Despite being a pacific power, a dozen major and developing countries participated in the Indo-Pacific Economic Framework for Prosperity without Canada. Participants included the US, Australia, India, Japan, South Korea, Indonesia, Vietnam and others.
“The future of the 21st-century economy is going to be largely written in the Indo-Pacific, in our region,” said Biden.
“The nations represented here today and those who will join this framework in the future are signing up to work toward an economic vision that will deliver for all our people.”
Commerce Secretary Gina Raimondo called the pact the “most significant” for Pacific nations.
“It is by any count the most significant international economic engagement that the United States has ever had in this region,” said Raimondo.
To save face, the prime minister claimed that Canada does not need nuclear submarines, so it isn’t interested in joining the group. However, now that Canada has been left out of yet another international pact, questions remain about why Canada is not seen as a serious partner.

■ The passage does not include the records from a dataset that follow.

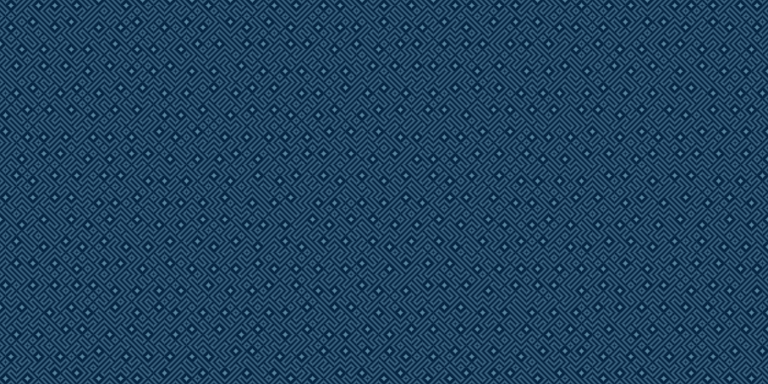
Give the GLSL for this pattern, as a WebGL 2 fragment shader.

```glsl
#version 300 es
precision highp float;

uniform vec2 u_resolution;
out vec4 outColor;

const float CELLS_PER_HEIGHT = 70.0;
const float BLOCK = 4.0;             // tiles per block, each block holds one dot
const float ROW_SHIFT = 1.0;         // sideways step of each row of blocks
const float LINE_HALF_WIDTH = 0.175;
const float DOT_RADIUS = 0.33;

const vec3 NAVY = vec3(0.024, 0.146, 0.260);
const vec3 STEEL = vec3(0.226, 0.378, 0.488);
const vec3 PALE = vec3(0.340, 0.510, 0.610);

float hash(vec2 p) {
    vec3 q = fract(p.xyx * vec3(0.1031, 0.1030, 0.0973));
    q += dot(q, q.yzx + 33.33);
    return fract((q.x + q.y) * q.z);
}

// Jittered dot position inside the slanted block that holds the tile
vec2 dotCentre(vec2 tile) {
    float row = floor(tile.y / BLOCK);
    vec2 shift = vec2(row * ROW_SHIFT, 0.0);
    vec2 block = floor((tile - shift) / BLOCK);
    vec2 jitter = vec2(hash(block + 41.0), hash(block + 83.0));
    return block * BLOCK + shift + 1.0 + floor(jitter * 2.0);
}

// True if the tile cuts its lower left and upper right corners
bool cutsRising(vec2 tile, vec2 centre) {
    vec2 side = tile + 0.5 - centre;
    bool besideDot = max(abs(side.x), abs(side.y)) < 1.0;
    return besideDot ? side.x * side.y > 0.0 : hash(tile + 17.0) < 0.5;
}

// Nearest of the two corners that the tile cuts
vec2 cutCorner(vec2 tile, vec2 local, bool rising) {
    if (rising) {
        return tile + vec2(step(1.0, local.x + local.y));
    }
    return tile + (local.x > local.y ? vec2(1.0, 0.0) : vec2(0.0, 1.0));
}

// Distance from a corner along the diagonal direction
float diamond(vec2 p) {
    return (abs(p.x) + abs(p.y)) * 0.70711;
}

float fill(float dist, float soft) {
    return 1.0 - smoothstep(-soft, soft, dist);
}

void main() {
    vec2 grid = gl_FragCoord.xy / u_resolution.y * CELLS_PER_HEIGHT;
    float soft = CELLS_PER_HEIGHT / u_resolution.y;

    vec2 tile = floor(grid);
    vec2 centre = dotCentre(tile);
    vec2 corner = cutCorner(tile, grid - tile, cutsRising(tile, centre));
    float reach = diamond(grid - corner);

    // Dots fill their loop, all other cuts join into paths
    bool isDot = distance(corner, centre) < 0.5;
    float path = abs(reach - 0.35355) - LINE_HALF_WIDTH;
    float dist = isDot ? reach - DOT_RADIUS : path;
    vec3 ink = isDot ? PALE : STEEL;

    outColor = vec4(mix(NAVY, ink, fill(dist, soft)), 1.0);
}
```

“This is a deal for nuclear submarines, which Canada is not currently or anytime soon in the market for,” said Trudeau.
During a G20 meeting in 2021, Trudeau was personally snubbed by another world leader after Brazilian President Jair Bolsonaro initially turned down a handshake offer from the prime minister.